What’s more, research in rats with high blood pressure suggests that asparagus may have other blood pressure-lowering properties. In one study, rats were fed either a diet with 5% asparagus or a standard diet without asparagus.
After 10 weeks, the rats on the asparagus diet had 17% lower blood pressure than the rats on the standard diet.
Researchers believed this effect was due to an active compound in asparagus that causes blood vessels to dilate.
However, human studies are needed to determine whether this active compound has the same effect in humans.
In any case, eating more potassium-rich vegetables, such as asparagus, is a great way to help keep your blood pressure in a healthy range.
- Can Help You Lose Weight
Currently, no studies have tested the effects of asparagus on weight loss.
However, it has a number of properties that could potentially help you lose weight.
First, it’s very low in calories, with only 20 calories in half a cup. This means you can eat a lot of asparagus without taking in a lot of calories.
Furthermore, it’s about 94% water. Research suggests that consuming low-calorie, water-rich foods are associated with weight loss.
Asparagus is also rich in fiber, which has been linked to lower body weight and weight loss.
- Easy to Add to Your Diet
In addition to being nutritious, asparagus is delicious and easy to incorporate into your diet.
It can be cooked in a variety of ways, including boiling, grilling, steaming, roasting and sautéing. You can also purchase canned asparagus, which is precooked and ready to eat.
Asparagus can be used in a number of dishes like salads, stir-fries, frittatas, omelets and pastas, and it makes an excellent side dish.
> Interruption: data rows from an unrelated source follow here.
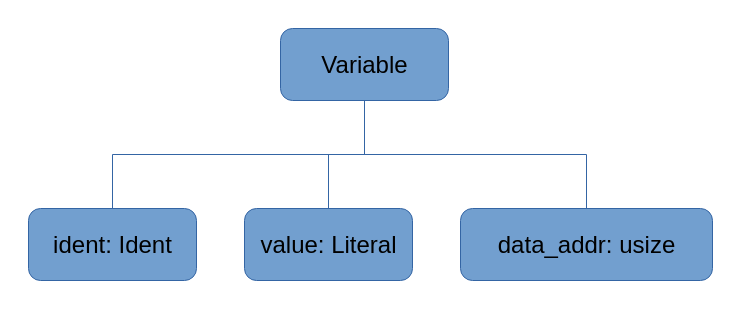
<!DOCTYPE html>
<html lang="en">
<head>
<meta charset="utf-8">
<title>Variable structure</title>
<style>
:root {
  --paper: #ffffff;
  --node-fill: #729fcf;
  --node-line: #3465a4;
  --ink: #000000;
}
* { box-sizing: border-box; }
html, body { margin: 0; overflow: hidden; }
.diagram {
  position: relative;
  width: 741px;
  height: 309px;
  overflow: hidden;
  background: var(--paper);
  color: var(--ink);
  font: 24px/28px "Liberation Sans", Arial, sans-serif;
}
.connectors {
  position: absolute;
  inset: 0;
  fill: none;
  stroke: var(--node-line);
  stroke-width: 1;
}
.node {
  position: absolute;
  display: flex;
  align-items: center;
  justify-content: center;
  width: 169px;
  height: 73px;
  padding-top: 1px;
  border: 1px solid var(--node-line);
  border-radius: 12.5px;
  background: var(--node-fill);
  white-space: nowrap;
}
.node-variable { left: 280px; top: 28px; }
.node-ident { left: 28px; top: 208px; }
.node-value { left: 244px; top: 208px; }
.node-address { left: 460px; top: 208px; width: 253px; }
</style>
</head>
<body>
<main class="diagram">
  <svg class="connectors" width="741" height="309" viewBox="0 0 741 309" aria-hidden="true">
    <path d="M364.5 100V154.5H112.5V209"/>
    <path d="M364.5 100V154.5H328.5V209"/>
    <path d="M364.5 100V154.5H586.5V209"/>
  </svg>
  <div class="node node-variable">Variable</div>
  <div class="node node-ident">ident: Ident</div>
  <div class="node node-value">value: Literal</div>
  <div class="node node-address">data_addr: usize</div>
</main>
</body>
</html>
Furthermore, it’s extremely affordable and widely available at most grocery stores.
When shopping for fresh asparagus, look for firm stems and tight, closed tips.